US Lawmakers Introduce Latest TikTok Ban Bill


By Alex Willemyns

A bipartisan group of U.S. lawmakers on Wednesday introduced a new bill that would allow for a ban on TikTok if its Chinese parent company ByteDance does not divest from the social media app.

Led by Rep. Mike Gallagher, a Republican from Wisconsin and chairman of the House Select Committee on the Chinese Communist Party, the lawmakers said the bill would allow the U.S. president to ban foreign-owned social media apps deemed national security threats.

But the owners of those apps would be given a grace period to sell the apps to American owners to avoid the ban, they said.

“This bill is not a ban, and it’s really not about TikTok. This bill is a choice,” said Rep. Raja Krishnamoorthi, a Democrat from Illinois and his party’s top member on the committee, at a press conference.

“It’s a choice for ByteDance, as well as any other social media app controlled by a foreign adversary,” he said. “ByteDance has repeatedly used the TikTok platform in ways that undermine not just American national security, but the interests of its users.”

The bill, which will be formally introduced to the House of Representatives on Thursday, is similar to one introduced by the Senate Intelligence Committee last year that was backed by the Biden administration. The White House called the new bill “welcome.”

Foreign media control

Both Gallagher and Krishnamoorthi told reporters that it is not possible for ByteDance, as it claims, to operate independently of China’s government and to keep user data secure from authorities.

Krishnamoorthi noted that TikTok editor-in-chief Zhang Fuping, for instance, is also the general-secretary of the company’s Communist Party of China cell, which acts as the official liaison with Beijing.

“In China,” Gallagher added, “there is no such thing as a private company.
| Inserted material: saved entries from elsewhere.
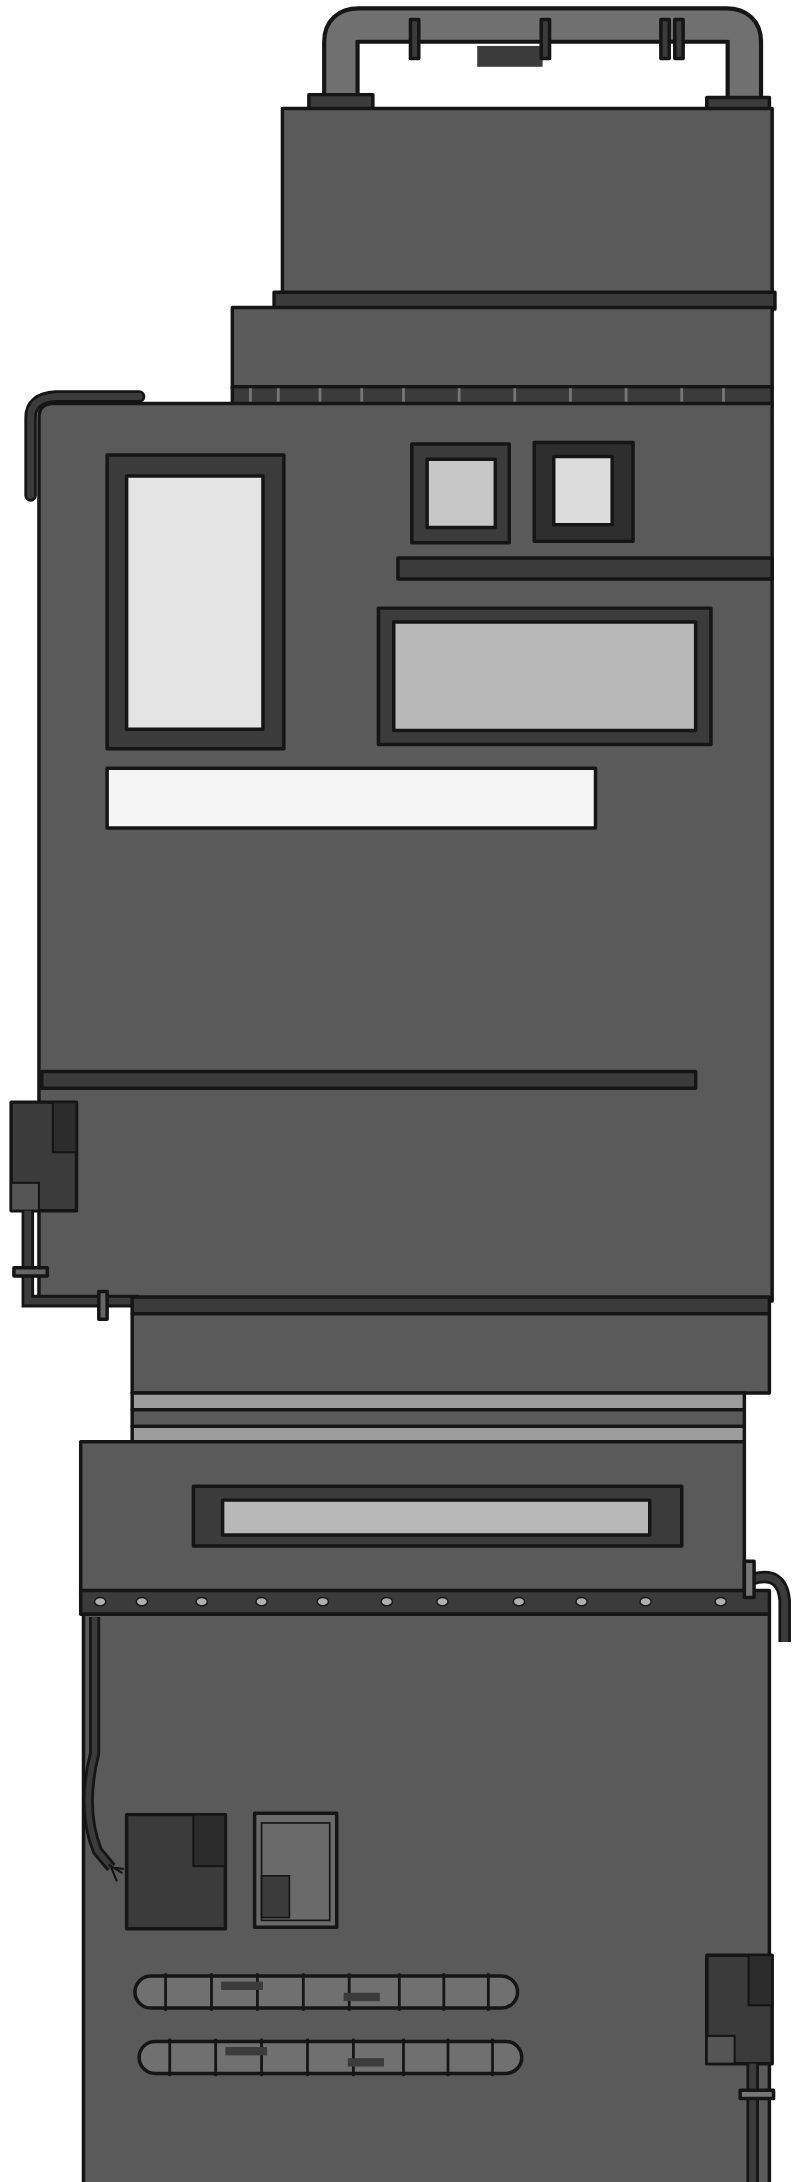
<!DOCTYPE html>
<html lang="en">
<head>
<meta charset="utf-8">
<title>Stacked Machine Tower</title>
<link rel="stylesheet" href="https://fonts.googleapis.com/css2?family=Inter&display=swap">
<style>
:root{
  --bg:#ffffff;
  --ink:#151515;
  --body:#5a5a5a;
  --dark:#3b3b3b;
  --pipe:#707070;
  --strip:#9c9c9c;
  --glass-a:#e4e4e4;
  --glass-b:#c6c6c6;
  --glass-c:#b8b8b8;
  --label:#f5f5f5;
  --rivet:#b0b0b0;
}
html,body{margin:0;padding:0;overflow:hidden;background:var(--bg);font-family:"Inter",sans-serif}
.canvas{width:800px;height:2182px;display:block}
.outline{stroke:var(--ink);stroke-width:2.5;stroke-linejoin:round}
.body{fill:var(--body)}
.dark{fill:var(--dark)}
.strip{fill:var(--strip)}
</style>
</head>
<body>
<svg class="canvas" viewBox="0 0 575 1568" preserveAspectRatio="none" role="img" aria-label="Grey industrial machine tower with pipes, windows and cables">
<defs>
  <g id="clamp"><rect x="-3" y="-14" width="6" height="28" class="dark outline" stroke-width="1.5"/></g>
  <g id="rivet"><ellipse rx="4" ry="3" fill="var(--rivet)" stroke="var(--ink)" stroke-width="1"/></g>
  <g id="junction-box">
    <rect x="0" y="0" width="47" height="78" class="dark outline"/>
    <rect x="30" y="0" width="17" height="36" fill="#2c2c2c" stroke="var(--ink)" stroke-width="1.5"/>
    <rect x="0" y="58" width="20" height="20" fill="#555" stroke="var(--ink)" stroke-width="1.5"/>
  </g>
  <g id="tube">
    <rect x="0" y="0" width="275" height="23" rx="11.5" fill="var(--pipe)" class="outline"/>
    <g stroke="var(--ink)" stroke-width="2">
      <line x1="22" y1="-2" x2="22" y2="25"/><line x1="55" y1="-2" x2="55" y2="25"/>
      <line x1="88" y1="-2" x2="88" y2="25"/><line x1="121" y1="-2" x2="121" y2="25"/>
      <line x1="154" y1="-2" x2="154" y2="25"/><line x1="190" y1="-2" x2="190" y2="25"/>
      <line x1="222" y1="-2" x2="222" y2="25"/><line x1="254" y1="-2" x2="254" y2="25"/>
    </g>
    <rect x="62" y="4" width="30" height="6" class="dark"/>
    <rect x="150" y="12" width="26" height="6" class="dark"/>
  </g>
</defs>

<g id="exhaust-pipe">
  <path d="M245 78 V30 Q245 18 258 18 H522 Q535 18 535 30 V76" fill="none" stroke="var(--ink)" stroke-width="27"/>
  <path d="M245 78 V30 Q245 18 258 18 H522 Q535 18 535 30 V76" fill="none" stroke="var(--pipe)" stroke-width="21"/>
  <rect x="343" y="33" width="47" height="15" class="dark"/>
  <use href="#clamp" x="298" y="28"/><use href="#clamp" x="392" y="28"/>
  <use href="#clamp" x="478" y="28"/><use href="#clamp" x="488" y="28"/>
  <rect x="222" y="68" width="46" height="12" class="dark outline"/>
  <rect x="508" y="70" width="45" height="10" class="dark outline"/>
</g>

<g id="upper-housing">
  <rect x="203" y="78" width="352" height="134" class="body outline"/>
  <rect x="197" y="210" width="360" height="12" class="dark outline"/>
  <rect x="167" y="221" width="388" height="58" class="body outline"/>
  <rect x="167" y="278" width="388" height="13" class="dark outline"/>
  <path d="M180 279v12M200 279v12M230 279v12M260 279v12M290 279v12M330 279v12M370 279v12M410 279v12M450 279v12M490 279v12M520 279v12" stroke="#777" stroke-width="2"/>
</g>

<g id="control-cabinet">
  <path d="M28 300 Q28 290 38 290 H555 V935 H28 Z" class="body outline"/>
  <path d="M22 356 V300 Q22 286 40 285 H100" fill="none" stroke="var(--ink)" stroke-width="9" stroke-linecap="round"/>
  <path d="M22 356 V300 Q22 286 40 285 H100" fill="none" stroke="var(--dark)" stroke-width="5" stroke-linecap="round"/>

  <rect x="77" y="327" width="127" height="211" class="dark outline"/>
  <rect x="91" y="342" width="98" height="182" fill="var(--glass-a)" class="outline"/>

  <rect x="296" y="319" width="70" height="71" class="dark outline"/>
  <rect x="307" y="330" width="49" height="49" fill="var(--glass-b)" class="outline"/>
  <rect x="384" y="318" width="71" height="71" fill="#2e2e2e" class="outline"/>
  <rect x="398" y="328" width="42" height="49" fill="#dcdcdc" class="outline"/>

  <rect x="286" y="401" width="269" height="15" class="dark outline"/>
  <rect x="272" y="437" width="239" height="98" class="dark outline"/>
  <rect x="283" y="447" width="217" height="78" fill="var(--glass-c)" class="outline"/>

  <rect x="77" y="552" width="351" height="43" fill="var(--label)" class="outline"/>
  <rect x="30" y="770" width="470" height="12" class="dark outline"/>

  <use href="#junction-box" x="8" y="792"/>
  <path d="M20 870 V935 H100" fill="none" stroke="var(--ink)" stroke-width="9"/>
  <path d="M20 870 V935 H100" fill="none" stroke="var(--dark)" stroke-width="5"/>
  <rect x="10" y="911" width="24" height="6" fill="#666" class="outline" stroke-width="1.2"/>
  <rect x="71" y="928" width="6" height="20" fill="#666" class="outline" stroke-width="1.2"/>
</g>

<g id="middle-section">
  <rect x="95" y="932" width="458" height="12" class="dark outline"/>
  <rect x="95" y="944" width="458" height="57" class="body outline"/>
  <rect x="95" y="1001" width="440" height="12" class="strip outline"/>
  <rect x="95" y="1013" width="440" height="12" class="body outline"/>
  <rect x="95" y="1025" width="440" height="11" class="strip outline"/>
</g>

<g id="lower-housing">
  <rect x="58" y="1036" width="477" height="110" class="body outline"/>
  <rect x="139" y="1068" width="351" height="43" class="dark outline"/>
  <rect x="160" y="1078" width="307" height="25" fill="var(--glass-c)" class="outline"/>

  <rect x="58" y="1143" width="495" height="17" class="dark outline"/>
  <use href="#rivet" x="72" y="1151"/><use href="#rivet" x="102" y="1151"/>
  <use href="#rivet" x="145" y="1151"/><use href="#rivet" x="188" y="1151"/>
  <use href="#rivet" x="232" y="1151"/><use href="#rivet" x="278" y="1151"/>
  <use href="#rivet" x="318" y="1151"/><use href="#rivet" x="373" y="1151"/>
  <use href="#rivet" x="418" y="1151"/><use href="#rivet" x="464" y="1151"/>
  <use href="#rivet" x="518" y="1151"/>

  <rect x="60" y="1160" width="493" height="410" class="body outline"/>

  <path d="M540 1135 Q562 1128 564 1150 V1180" fill="none" stroke="var(--ink)" stroke-width="9"/>
  <path d="M540 1135 Q562 1128 564 1150 V1180" fill="none" stroke="var(--dark)" stroke-width="5"/>
  <rect x="535" y="1122" width="7" height="26" fill="#777" class="outline" stroke-width="1.2"/>

  <path d="M68 1162 V1260 Q58 1300 70 1330 L80 1342" fill="none" stroke="var(--ink)" stroke-width="8"/>
  <path d="M68 1162 V1260 Q58 1300 70 1330 L80 1342" fill="none" stroke="var(--dark)" stroke-width="4"/>
  <path d="M78 1340 l10 6 M80 1342 l4 10 M80 1342 l9 1" stroke="var(--ink)" stroke-width="1.5"/>

  <rect x="91" y="1304" width="71" height="82" class="dark outline"/>
  <rect x="139" y="1304" width="23" height="37" fill="#2c2c2c" stroke="var(--ink)" stroke-width="1.5"/>
  <rect x="183" y="1303" width="59" height="82" fill="#6a6a6a" class="outline"/>
  <rect x="188" y="1310" width="49" height="70" fill="none" stroke="var(--ink)" stroke-width="1.2"/>
  <rect x="188" y="1348" width="20" height="30" class="dark" stroke="var(--ink)" stroke-width="1.2"/>

  <use href="#tube" x="97" y="1420"/>
  <use href="#tube" x="100" y="1467"/>

  <use href="#junction-box" x="508" y="1405"/>
  <path d="M541 1483 V1568" fill="none" stroke="var(--ink)" stroke-width="9"/>
  <path d="M541 1483 V1568" fill="none" stroke="var(--dark)" stroke-width="5"/>
  <rect x="532" y="1502" width="24" height="6" fill="#777" class="outline" stroke-width="1.2"/>
</g>
</svg>
</body>
</html>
The ruling authority, the Chinese Communist Party, and its leader Xi Jinping, have their hands deep in the inner workings of the company with devastating consequences for our personal freedoms.”

He said that meant America’s most popular social media app was a propaganda threat, likening the situation to a hypothetical one in which Soviet officials ran the New York Times, Washington Post and network TV stations ABC and NBC at the height of the Cold War in the 1960s.

“TikTok’s parent company, ByteDance, is legally required to support the work of the Chinese Communist Party,” he said. “And under ByteDance’s ownership structure, the Chinese government has the ability to manipulate TikTok’s algorithm surveillance.”

ByteDance has strenuously denied claims it takes orders from Beijing, with its CEO last year telling Congress that the company was prepared to undergo auditing of its servers to prove user data was secure.

Liu Pengyu, the spokesperson for the Chinese Embassy in Washington, told Radio Free Asia on Wednesday he believed the bill was the latest attempt to “deliberately overstretch the concept of national security to wear down Chinese enterprises.”

He denied Beijing influenced TikTok’s American operations.

“The company concerned is a private enterprise that conducts business in the U.S. in accordance with market principles and international rules and complies with U.S. laws,” Liu said in an email, appealing for “fair, just and non-discriminatory treatment.”

Biotech ban

The TikTok bill was not the only bill before Congress on Wednesday that could ban Chinese companies from a U.S. presence.

A Senate committee separately approved 11-to-1 a bill that would ban U.S. federal agencies from working with Chinese biotech firms accused of surreptitiously collecting Americans’ genetic information. 

That bill passed with bipartisan support in minutes, with only Sen. Rand Paul, a Republican from Kentucky, voting against it, after explaining he was concerned anti-China sentiment was clouding good policy.

There was an American company that “also does business in China that really loves this bill because it bans their competition,” Paul said, adding that he had “no love lost for some of these companies” as one of the most vocal critics of China’s collection of genetic data. 

“You know, over the last year or two, I’ve been quite concerned with what’s been going on in China with DNA synthesis with the possibility that the [COVID-19] virus came from the lab in Wuhan,” Paul said.

“I do worry, though, that as our anger builds with China, that this idea of disengaging really has an overlay of provincial interests,” he added, cautioning that some bills were verging on “protectionism.”

The most prominent of the firms targeted by the bill, WuXi Apptec, last month denied collecting genetic data and rejected the claim it poses a national security threat due to its own ties to China’s government.


Radio Free Asia’s mission is to provide accurate and timely news and information to Asian countries whose governments prohibit access to a free press. Content used with the permission of Radio Free Asia, 2025 M St. NW, Suite 300, Washington DC 20036.

Leave a Reply

Your email address will not be published. Required fields are marked *